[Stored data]
# # # # # # #

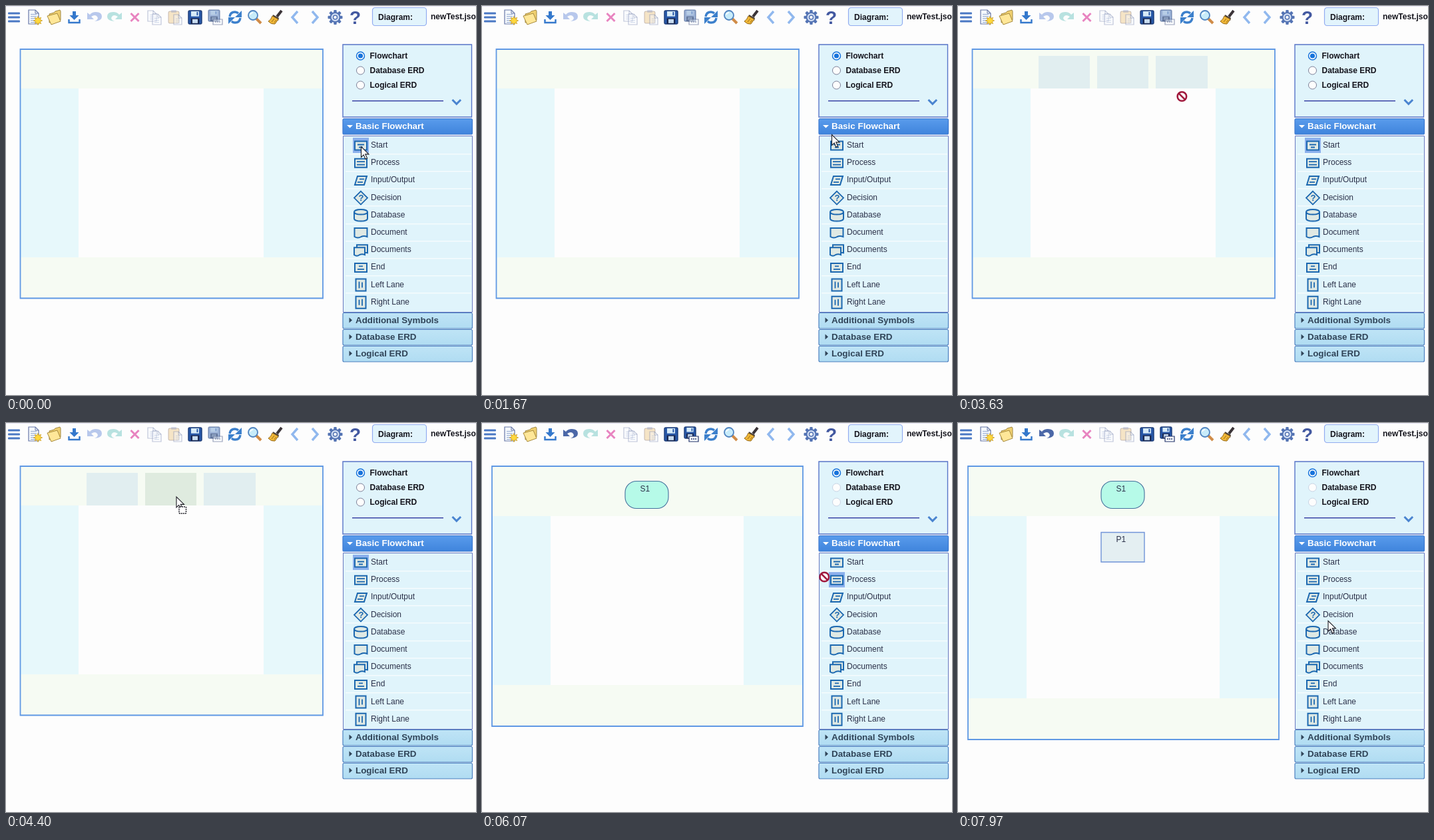
An HTML page with a canvas for the animation above (8 s loop, 706 by 585 pixels).

```html
<!DOCTYPE html>
<html lang="en">
<head>
<meta charset="utf-8">
<title>Flowchart editor</title>
<style>
html, body { margin: 0; width: 706px; height: 585px; overflow: hidden; background: #fdfdfd; }
canvas { display: block; }
</style>
</head>
<body>
<canvas id="stage" width="706" height="585"></canvas>
<script>
const ctx = document.getElementById('stage').getContext('2d');
const LOOP = 8000;
const FONT = '"Liberation Sans", Arial, sans-serif';
const PAPER = '#fdfdfd', STRIP = '#f6fbf3', LANE = '#e7f8fb', PANEL = '#e0f4fb';
const CELL = '#e1eef0', CELL_OVER = '#dfebdf';
const BLUE = '#1c68b0', ICON_FILL = '#dfe9e4', FRAME = '#5f98e4', INK = '#2a3048';

// Pointer stops: time, x, y
const PATH = [
  [0, 533, 211], [700, 532, 209], [1670, 525, 193], [2250, 531, 207],
  [2750, 529, 210], [2970, 519, 215], [3900, 290, 116], [4400, 255.5, 110.5],
  [4560, 253, 110], [5100, 577.5, 262], [5650, 533, 234], [5950, 531, 235],
  [6750, 260, 178], [7070, 249, 176.5], [7170, 249, 177], [7750, 552, 290],
  [7970, 555.5, 297], [8000, 555.5, 297]
];
const DRAG_START = [2850, 4560], DRAG_PROCESS = [6000, 7100];
const RELEASE = 7040, PLACED = 7110;

function fillRect(x, y, w, h, color) {
  ctx.fillStyle = color;
  ctx.fillRect(x, y, w, h);
}

function shape(path, fill, stroke, width = 1) {
  const p = typeof path === 'string' ? new Path2D(path) : path;
  if (fill) { ctx.fillStyle = fill; ctx.fill(p); }
  if (stroke) { ctx.strokeStyle = stroke; ctx.lineWidth = width; ctx.stroke(p); }
}

function box(x, y, w, h, r, fill, stroke, width = 1) {
  const p = new Path2D();
  p.roundRect(x, y, w, h, r);
  shape(p, fill, stroke, width);
}

function circle(x, y, r, fill, stroke, width) {
  const p = new Path2D();
  p.arc(x, y, r, 0, Math.PI * 2);
  shape(p, fill, stroke, width);
}

function shade(y, h, top, bottom) {
  const g = ctx.createLinearGradient(0, y, 0, y + h);
  g.addColorStop(0, top);
  g.addColorStop(1, bottom);
  return g;
}

function label(text, x, y, color = INK, size = 12, weight = 'normal') {
  ctx.font = `${weight} ${size}px ${FONT}`;
  ctx.fillStyle = color;
  ctx.fillText(text, x, y);
}

function at(x, y, draw, alpha = 1) {
  ctx.save();
  ctx.translate(x, y);
  ctx.globalAlpha = alpha;
  draw();
  ctx.restore();
}

// Toolbar icons, drawn around their centres
function page(x, y, w, h) {
  shape(`M${x} ${y}h${w - 5}l5 5v${h - 5}h${-w}z`, '#f4f8fc', '#6878a8', 1.2);
  shape(`M${x + w - 5} ${y}v5h5`, null, '#6878a8');
  for (let i = 5; i < h - 2; i += 3) shape(`M${x + 3} ${y + i + 1.5}h${w - 6}`, null, '#94a8d0');
}

function newFile() {
  page(-9, -11, 15, 21);
  const star = new Path2D();
  for (let i = 0; i < 16; i++) {
    const r = i % 2 ? 3.6 : 6.6, a = i * Math.PI / 8;
    star.lineTo(5 + r * Math.cos(a), 5 + r * Math.sin(a));
  }
  star.closePath();
  shape(star, '#ffd83c', '#c89a20', 0.8);
}

function folder() {
  shape('M-8 8v-13l7-2 2-2 7-2 1 2v13z', '#f0d070', '#a08844');
  shape('M-11-2l15-4 5 12-14 5z', '#ffe798', '#a78a3c');
}

function download() {
  shape('M-2.5-9h5v6h4.5l-7 7-7-7h4.5z', '#3478cc');
  shape('M-8 3v5h16v-5', null, '#3478cc', 2.4);
}

function bendArrow(color) {
  shape('M-11-7v10h10l-4-4q6-4 9 0 3 4-4 7 11-1 11-7 0-7-9-7-6 0-9 4z', color);
}

function cross() {
  shape('M-6-6l12 12M6-6l-12 12', null, '#e884c0', 3);
}

function copy() {
  page(-10, -10, 13, 16);
  page(-3, -5, 13, 16);
}

function paste() {
  box(-10, -9, 16, 18, 2, '#e8bd74', '#7c6a70');
  box(-6, -11, 8, 4, 1, '#9aa4c8');
  page(-2, -4, 12, 15);
}

function floppy(x, y, s) {
  box(x, y, s, s, 2, '#2858a8', '#1c3c78', 1.4);
  fillRect(x + s * .2, y + 1, s * .6, s * .38, '#d7ebf8');
  fillRect(x + s * .62, y + 2, s * .1, s * .25, '#2858a8');
  fillRect(x + s * .18, y + s * .57, s * .64, s * .43, '#1a2850');
  fillRect(x + s * .3, y + s * .64, s * .4, s * .3, '#c8dcf0');
}

function saveAs() {
  floppy(-10, -11, 17);
  box(-3, 3, 14, 8, 0, '#f4f8fc', '#26366c', 1.2);
  shape('M0 7h2m1 0h2m1 0h2', null, '#26366c', 1.5);
}

function refresh() {
  for (let i = 0; i < 2; i++) {
    shape('M-8-1q1-7 8-7 3 0 5 2', null, '#3c80cc', 3.4);
    shape('M10-10v10h-10z', '#3c80cc');
    ctx.rotate(Math.PI);
  }
}

function magnifier() {
  shape('M2 2l7 7', null, '#d08c48', 4);
  circle(-3, -3, 7, '#c8ecfa', '#5084c0', 1.8);
  shape('M-7-4q1-3 4-3', null, '#fff', 1.5);
}

function brush() {
  shape('M9-10l-7 9', null, '#3b3438', 4);
  shape('M-4-4l9 5-1 4-9-5z', '#4a4038');
  shape('M-5-2l9 5-5 7q-6 1-10-4 4-2 6-8z', '#f0b838', '#94681c');
  shape('M-6 7l4-5m0 6l3-4', null, '#9c6c18');
}

function chevron(dir) {
  shape(`M${4 * dir}-9l${-8 * dir} 9 ${8 * dir} 9`, null, '#90b8ee', 3.4);
}

function gear() {
  for (let i = 0; i < 8; i++) {
    box(-2.2, -11, 4.4, 5, 1, '#5474b4');
    ctx.rotate(Math.PI / 4);
  }
  circle(0, 0, 7, '#d4e0f4', '#5474b4', 2);
  circle(0, 0, 3, PAPER, '#5474b4', 1.5);
}

function hamburger() {
  for (const y of [-6, 0, 6]) box(-9, y - 1.5, 18, 3, 1, '#4a78c4');
}

function toolbar(edited) {
  fillRect(0, 0, 706, 1, '#e8e6f6');
  const icon = (x, draw, alpha) => at(x, 17, draw, alpha);
  icon(12, hamburger);
  icon(43, newFile);
  icon(73, folder);
  icon(102.5, download);
  icon(133, () => bendArrow(edited ? '#4c68a8' : '#b8c8ec'));
  icon(163, () => { ctx.scale(-1, 1); bendArrow('#b8e2e0'); });
  icon(193.5, cross);
  icon(223, copy, .4);
  icon(254, paste, .4);
  icon(284, () => floppy(-10, -10, 20));
  icon(314, saveAs, edited ? 1 : .45);
  icon(344, refresh);
  icon(374, magnifier);
  icon(405, brush);
  icon(434, () => chevron(1));
  icon(464, () => chevron(-1));
  icon(494.5, gear);
  label('?', 516, 27, '#4258a0', 28, 'bold');
  box(550.5, 2.5, 81, 27, 4, '#e2f4fc', '#92acf0', 1.2);
  label('Diagram:', 559, 21, '#14141c', 12, 'bold');
  label('newTest.json', 638, 20, '#14141c', 12, 'bold');
}

function options(edited) {
  box(506, 58, 193.5, 109, 0, PANEL, '#5874c8', 1.4);
  ['Flowchart', 'Database ERD', 'Logical ERD'].forEach((name, i) => {
    const y = 75 + i * 22, on = i === 0;
    circle(532.5, y, 6, PAPER, on ? '#1874dc' : edited ? '#c8d4e4' : '#7c8098', on ? 1.5 : 1);
    if (on) circle(532.5, y, 3.6, '#1874dc');
    label(name, 546.5, y + 4, '#14141c', 12, 'bold');
  });
  fillRect(520, 142, 137, 1.4, '#3038a0');
  shape('M670.5 141l6.3 6.3 6.3-6.3', null, '#4a84d0', 3);
}

function header(y, name, open) {
  const fill = open ? shade(y, 24, '#5a9cec', '#3f84dc') : shade(y, 24, '#bfe4f6', '#b0dcf2');
  box(506, y + .5, 194.5, 23.5, 2, fill, open ? '#3c78d0' : '#4c80c0', 1.2);
  const ink = open ? '#fff' : '#304458';
  shape(open ? `M512 ${y + 10}h9l-4.5 4.5z` : `M515.5 ${y + 7.5}v8l4.5-4z`, ink);
  label(name, 525, y + 16, ink, 13.4, 'bold');
}

function tile(lines, slant = 0) {
  shape(`M${-9 + slant}-6.5h${18 - slant}l${-slant} 13h${-18 + slant}z`, ICON_FILL, BLUE, 2);
  shape(lines, null, BLUE, 1.8);
}

function lane(lines) {
  shape('M-7.5-9h15v18h-15z', ICON_FILL, BLUE, 2);
  shape(lines, null, BLUE, 1.8);
}

const DOC = 'M-9.5-7h19v13q-5-2-9 0-5 3-10 0z';
const ITEMS = [
  ['Start', () => tile('M-5-1.5h10M-3 2.5h6')],
  ['Process', () => tile('M-6-2h12M-6 2.5h12')],
  ['Input/Output', () => tile('M-2-2h7M-5 2.5h8', 4)],
  ['Decision', () => {
    shape('M0-10l10 10-10 10-10-10z', ICON_FILL, BLUE, 1.8);
    label('?', -3.5, 4.5, BLUE, 13, 'bold');
  }],
  ['Database', () => {
    shape('M-10-5v10c0 5 20 5 20 0v-10', ICON_FILL, BLUE, 2);
    shape('M-10-5c0-5 20-5 20 0s-20 5-20 0z', ICON_FILL, BLUE, 2);
  }],
  ['Document', () => shape(DOC, ICON_FILL, BLUE, 2)],
  ['Documents', () => {
    shape('M-6-8h16v12q-4-1-8 0l-8 1z', ICON_FILL, BLUE, 2);
    shape('M-10-4h16v11q-4-2-8 0-4 3-8 0z', ICON_FILL, BLUE, 2);
  }],
  ['End', () => tile('M-3-2h6M-5 2.5h10')],
  ['Left Lane', () => lane('M-2.5-5v10M2-4v8')],
  ['Right Lane', () => lane('M-2.5-4v8M2-5v10')]
];

function palette(active) {
  header(169, 'Basic Flowchart', true);
  box(506.5, 195.5, 194, 265, 0, PANEL, '#6878c0');
  ITEMS.forEach(([name, icon], i) => {
    const y = 209.5 + i * 26.2;
    if (i) fillRect(510, Math.round(y - 14), 189, 1.5, '#f6fcfd');
    if (i === active) fillRect(521, y - 11.5, 24, 23, '#8cb0ec');
    at(533, y + .5, icon);
    label(name, 548, Math.round(y + 3.4));
  });
  header(461, 'Additional Symbols');
  header(486, 'Database ERD');
  header(511, 'Logical ERD');
}

function board(x, right, bottom, laneTop, laneBottom, inner, innerRight) {
  const w = right - x;
  box(x, 65, w, bottom - 65, 0, STRIP);
  fillRect(x, laneTop, w, laneBottom - laneTop, LANE);
  fillRect(inner, laneTop, innerRight - inner, laneBottom - laneTop, PAPER);
  box(x, 65, w, bottom - 65, 0, null, FRAME, 1.8);
}

const inside = (p, x, y, w, h) => p.x >= x && p.x < x + w && p.y >= y && p.y < y + h;

function cells(p, cols, rows, h) {
  let hit = false;
  for (const y of rows) {
    for (const [x, w] of cols) {
      const over = inside(p, x, y, w, h);
      hit = hit || over;
      fillRect(x, y, w, h, over ? CELL_OVER : CELL);
    }
  }
  return hit;
}

function pointer(p, mode) {
  at(p.x, p.y, () => {
    if (mode === 'blocked') {
      circle(0, 0, 6.8, '#fcf4f6', '#a0183c', 2.5);
      shape('M-4.5-4.5l9 9', null, '#a0183c', 2.5);
      return;
    }
    shape('M.5.5v16l3.7-3.6 2.8 6.3 2.6-1.2-2.8-6.1h5.2z', '#fff', '#1c1c24', 1.1);
    if (mode === 'drop') {
      box(4.5, 15.5, 10.5, 10, 1, '#fff');
      ctx.setLineDash([2, 1]);
      box(4.5, 15.5, 10.5, 10, 1, null, '#1c1c24', 1.4);
      ctx.setLineDash([]);
    }
  });
}

function pointerAt(t) {
  const i = Math.max(1, PATH.findIndex(k => k[0] > t));
  const [t0, x0, y0] = PATH[i - 1], [t1, x1, y1] = PATH[i];
  const u = (t - t0) / (t1 - t0), e = u * u * (3 - 2 * u);
  return { x: x0 + (x1 - x0) * e, y: y0 + (y1 - y0) * e };
}

const during = (t, [a, b]) => t >= a && t < b;

function draw(t) {
  const p = pointerAt(t);
  const started = t >= DRAG_START[1], processed = t >= PLACED;
  const dragStart = during(t, DRAG_START), dragProcess = during(t, DRAG_PROCESS);
  const hover = i => inside(p, 521, 198 + i * 26.2, 24, 23);
  let active = -1;
  if (dragStart || (!started && hover(0))) active = 0;
  else if (dragProcess || (started && !processed && hover(1))) active = 1;

  fillRect(0, 0, 706, 585, PAPER);
  toolbar(started);
  options(started);
  palette(active);

  const grow = processed ? 20 : 0;
  if (started) board(15, 482, 456 + grow, 140, 394 + grow, 103, 393);
  else board(21.5, 476, 439.5, 124, 378, 109, 387);

  let over = false;
  if (dragStart && p.x < 476) {
    over = cells(p, [[121, 77], [209, 77], [297, 78]], [75], 49);
  }
  if (dragProcess && p.x < 482) {
    over = cells(p, [[115, 77], [203, 90], [303, 78]], [151.5, 212, 272.5, 333], 50);
  }
  if (started) {
    box(215, 87.5, 65, 41, 17, '#b6fae8', '#44709c', 1.1);
    label('S1', 237.5, 103);
  }
  if (processed) {
    box(215, 164.5, 65, 44.5, 0, '#e4eff2', '#7094d8', 1.4);
    label('P1', 237.5, 179);
  }

  const dragging = dragStart || (dragProcess && t < RELEASE);
  pointer(p, !dragging ? 'arrow' : over ? 'drop' : 'blocked');
}

const begin = performance.now();
function tick() {
  draw((performance.now() - begin) % LOOP);
  requestAnimationFrame(tick);
}
tick();
</script>
</body>
</html>
```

# # # # # # #

» Your instructions: Copy the lines above that hold the word "processed".

» Completed task:
  const started = t >= DRAG_START[1], processed = t >= PLACED;
  else if (dragProcess || (started && !processed && hover(1))) active = 1;
  const grow = processed ? 20 : 0;
  if (processed) {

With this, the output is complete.